*Exercise description*
Pictures aside, write out every record exactly as it appears.

*** Recorded information ***

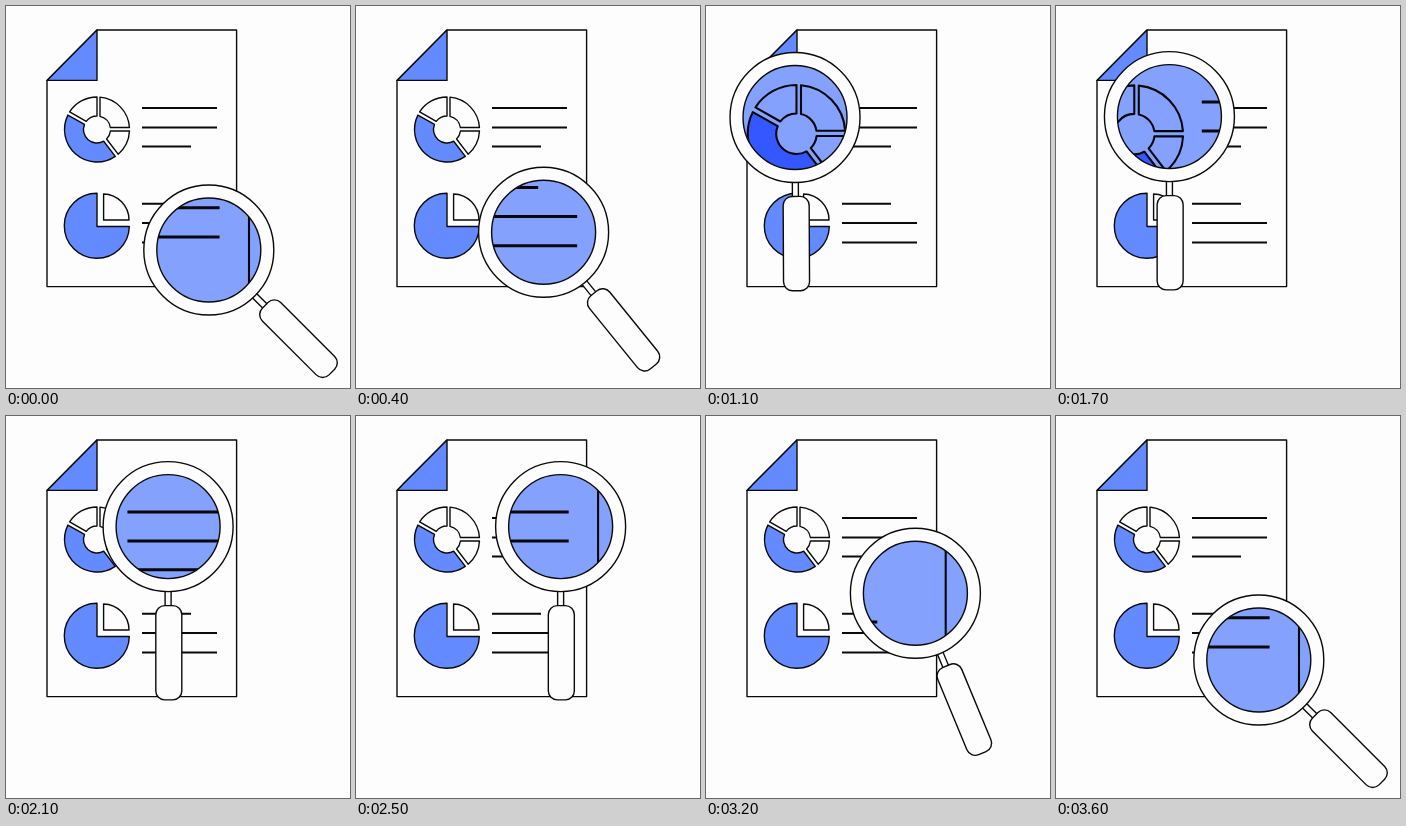
An HTML page that plays this animation: 344x382 px, repeating every 3.7 s.

```html
<!DOCTYPE html>
<html lang="en">
<head>
<meta charset="utf-8">
<title>Report under a magnifying glass</title>
<style>
  html, body { margin: 0; width: 100%; height: 100%; overflow: hidden; background: #fdfdfd; }
  svg { display: block; width: 344px; height: 382px; }
  .ink { fill: #fdfdfd; stroke: #0a0a0a; stroke-width: 1.4; stroke-linejoin: round; }
  .blue { fill: #648aff; }
  .text { fill: none; stroke: #0a0a0a; stroke-width: 2; }
  .tint { fill: #85a3ff; mix-blend-mode: multiply; }
  .rim { fill-rule: evenodd; }
</style>
</head>
<body>
<svg viewBox="0 0 344 382">
  <defs>
    <clipPath id="glass"><circle r="52"/></clipPath>
    <g id="doc">
      <path class="ink" d="M91 24H230.6V280.6H41V74.4Z"/>
      <path class="ink blue" d="M91 24V74.4H41Z"/>
      <g id="donut" transform="translate(91 123.5)"></g>
      <path class="ink blue" d="M91 220.5V187.3A32.5 32.5 0 1 0 123.3 220.5Z"/>
      <path class="ink" d="M97.6 214V188A26 26 0 0 1 123 214Z"/>
      <path class="text" d="M136 102H211M136 121.4H211M136 140.6H185M136 197.7H185M136 217H211M136 236.5H211"/>
    </g>
  </defs>

  <use href="#doc"/>

  <g id="lens">
    <g id="handle">
      <rect class="ink" x="-3" y="62" width="6" height="20"/>
      <rect class="ink" x="-12.3" y="79" width="26" height="94.3" rx="9"/>
    </g>
    <g clip-path="url(#glass)">
      <circle r="52" fill="#fdfdfd"/>
      <use id="zoom" href="#doc"/>
      <circle class="tint" r="53"/>
    </g>
    <path class="ink rim" d="M-65 0a65 65 0 1 0 130 0a65 65 0 1 0 -130 0ZM-52 0a52 52 0 1 0 104 0a52 52 0 1 0 -104 0Z"/>
  </g>
</svg>

<script>
  const $ = id => document.getElementById(id);
  const LOOP = 3700, STEP = 100, ZOOM = 1.5;

  // Ring slice between two angles (degrees); each cut is shifted inward by its gap.
  function slice(from, to, gapFrom, gapTo, cls = '') {
    const outer = 32.5, inner = 13.5, rad = Math.PI / 180;
    const at = (r, a) => `${(r * Math.cos(a)).toFixed(2)} ${(r * Math.sin(a)).toFixed(2)}`;
    const start = r => from * rad + Math.asin(gapFrom / r);
    const end = r => to * rad - Math.asin(gapTo / r);
    const large = r => +(end(r) - start(r) > Math.PI);
    return `<path class="ink ${cls}" d="M${at(outer, start(outer))}` +
      `A${outer} ${outer} 0 ${large(outer)} 1 ${at(outer, end(outer))}` +
      `L${at(inner, end(inner))}` +
      `A${inner} ${inner} 0 ${large(inner)} 0 ${at(inner, start(inner))}Z"/>`;
  }

  $('donut').innerHTML =
    slice(52.6, 209.5, 1.8, 1.8, 'blue') +
    slice(209.5, 270, 1.8, 0) +
    slice(270, 360, 3, 2) +
    slice(0, 52.6, 1.5, 1.8);

  const cubic = u => u < .5 ? 4 * u ** 3 : 1 - 4 * (1 - u) ** 3;
  const sine = u => (1 - Math.cos(Math.PI * u)) / 2;

  // Lens stops: x, y, handle angle
  const low = [202.8, 244, 45];
  const left = [88.3, 110.6, 0];
  const right = [216, 110.6, 0];
  const moves = [
    { start: 0, end: 1245, from: low, to: left, ease: cubic },
    { start: 1245, end: 2800, from: left, to: right, ease: sine },
    { start: 2800, end: 3600, from: right, to: low, ease: cubic }
  ];

  function pose(t) {
    const m = moves.find(m => t < m.end) || moves[moves.length - 1];
    const p = m.ease(Math.min(1, (t - m.start) / (m.end - m.start)));
    return m.from.map((v, i) => v + (m.to[i] - v) * p);
  }

  function draw(now) {
    const t = Math.floor(now % LOOP / STEP) * STEP;
    const [x, y, angle] = pose(t);
    $('lens').setAttribute('transform', `translate(${x} ${y})`);
    $('handle').setAttribute('transform', `rotate(${-angle})`);
    $('zoom').setAttribute('transform', `translate(-1.5 -1.8) scale(${ZOOM}) translate(${-x} ${-y})`);
    requestAnimationFrame(draw);
  }
  draw(performance.now());
</script>
</body>
</html>
```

*** End of Recorded information ***

*Answer box*
An HTML page that plays this animation: 344x382 px, repeating every 3.7 s.

```html
<!DOCTYPE html>
<html lang="en">
<head>
<meta charset="utf-8">
<title>Report under a magnifying glass</title>
<style>
  html, body { margin: 0; width: 100%; height: 100%; overflow: hidden; background: #fdfdfd; }
  svg { display: block; width: 344px; height: 382px; }
  .ink { fill: #fdfdfd; stroke: #0a0a0a; stroke-width: 1.4; stroke-linejoin: round; }
  .blue { fill: #648aff; }
  .text { fill: none; stroke: #0a0a0a; stroke-width: 2; }
  .tint { fill: #85a3ff; mix-blend-mode: multiply; }
  .rim { fill-rule: evenodd; }
</style>
</head>
<body>
<svg viewBox="0 0 344 382">
  <defs>
    <clipPath id="glass"><circle r="52"/></clipPath>
    <g id="doc">
      <path class="ink" d="M91 24H230.6V280.6H41V74.4Z"/>
      <path class="ink blue" d="M91 24V74.4H41Z"/>
      <g id="donut" transform="translate(91 123.5)"></g>
      <path class="ink blue" d="M91 220.5V187.3A32.5 32.5 0 1 0 123.3 220.5Z"/>
      <path class="ink" d="M97.6 214V188A26 26 0 0 1 123 214Z"/>
      <path class="text" d="M136 102H211M136 121.4H211M136 140.6H185M136 197.7H185M136 217H211M136 236.5H211"/>
    </g>
  </defs>

  <use href="#doc"/>

  <g id="lens">
    <g id="handle">
      <rect class="ink" x="-3" y="62" width="6" height="20"/>
      <rect class="ink" x="-12.3" y="79" width="26" height="94.3" rx="9"/>
    </g>
    <g clip-path="url(#glass)">
      <circle r="52" fill="#fdfdfd"/>
      <use id="zoom" href="#doc"/>
      <circle class="tint" r="53"/>
    </g>
    <path class="ink rim" d="M-65 0a65 65 0 1 0 130 0a65 65 0 1 0 -130 0ZM-52 0a52 52 0 1 0 104 0a52 52 0 1 0 -104 0Z"/>
  </g>
</svg>

<script>
  const $ = id => document.getElementById(id);
  const LOOP = 3700, STEP = 100, ZOOM = 1.5;

  // Ring slice between two angles (degrees); each cut is shifted inward by its gap.
  function slice(from, to, gapFrom, gapTo, cls = '') {
    const outer = 32.5, inner = 13.5, rad = Math.PI / 180;
    const at = (r, a) => `${(r * Math.cos(a)).toFixed(2)} ${(r * Math.sin(a)).toFixed(2)}`;
    const start = r => from * rad + Math.asin(gapFrom / r);
    const end = r => to * rad - Math.asin(gapTo / r);
    const large = r => +(end(r) - start(r) > Math.PI);
    return `<path class="ink ${cls}" d="M${at(outer, start(outer))}` +
      `A${outer} ${outer} 0 ${large(outer)} 1 ${at(outer, end(outer))}` +
      `L${at(inner, end(inner))}` +
      `A${inner} ${inner} 0 ${large(inner)} 0 ${at(inner, start(inner))}Z"/>`;
  }

  $('donut').innerHTML =
    slice(52.6, 209.5, 1.8, 1.8, 'blue') +
    slice(209.5, 270, 1.8, 0) +
    slice(270, 360, 3, 2) +
    slice(0, 52.6, 1.5, 1.8);

  const cubic = u => u < .5 ? 4 * u ** 3 : 1 - 4 * (1 - u) ** 3;
  const sine = u => (1 - Math.cos(Math.PI * u)) / 2;

  // Lens stops: x, y, handle angle
  const low = [202.8, 244, 45];
  const left = [88.3, 110.6, 0];
  const right = [216, 110.6, 0];
  const moves = [
    { start: 0, end: 1245, from: low, to: left, ease: cubic },
    { start: 1245, end: 2800, from: left, to: right, ease: sine },
    { start: 2800, end: 3600, from: right, to: low, ease: cubic }
  ];

  function pose(t) {
    const m = moves.find(m => t < m.end) || moves[moves.length - 1];
    const p = m.ease(Math.min(1, (t - m.start) / (m.end - m.start)));
    return m.from.map((v, i) => v + (m.to[i] - v) * p);
  }

  function draw(now) {
    const t = Math.floor(now % LOOP / STEP) * STEP;
    const [x, y, angle] = pose(t);
    $('lens').setAttribute('transform', `translate(${x} ${y})`);
    $('handle').setAttribute('transform', `rotate(${-angle})`);
    $('zoom').setAttribute('transform', `translate(-1.5 -1.8) scale(${ZOOM}) translate(${-x} ${-y})`);
    requestAnimationFrame(draw);
  }
  draw(performance.now());
</script>
</body>
</html>
```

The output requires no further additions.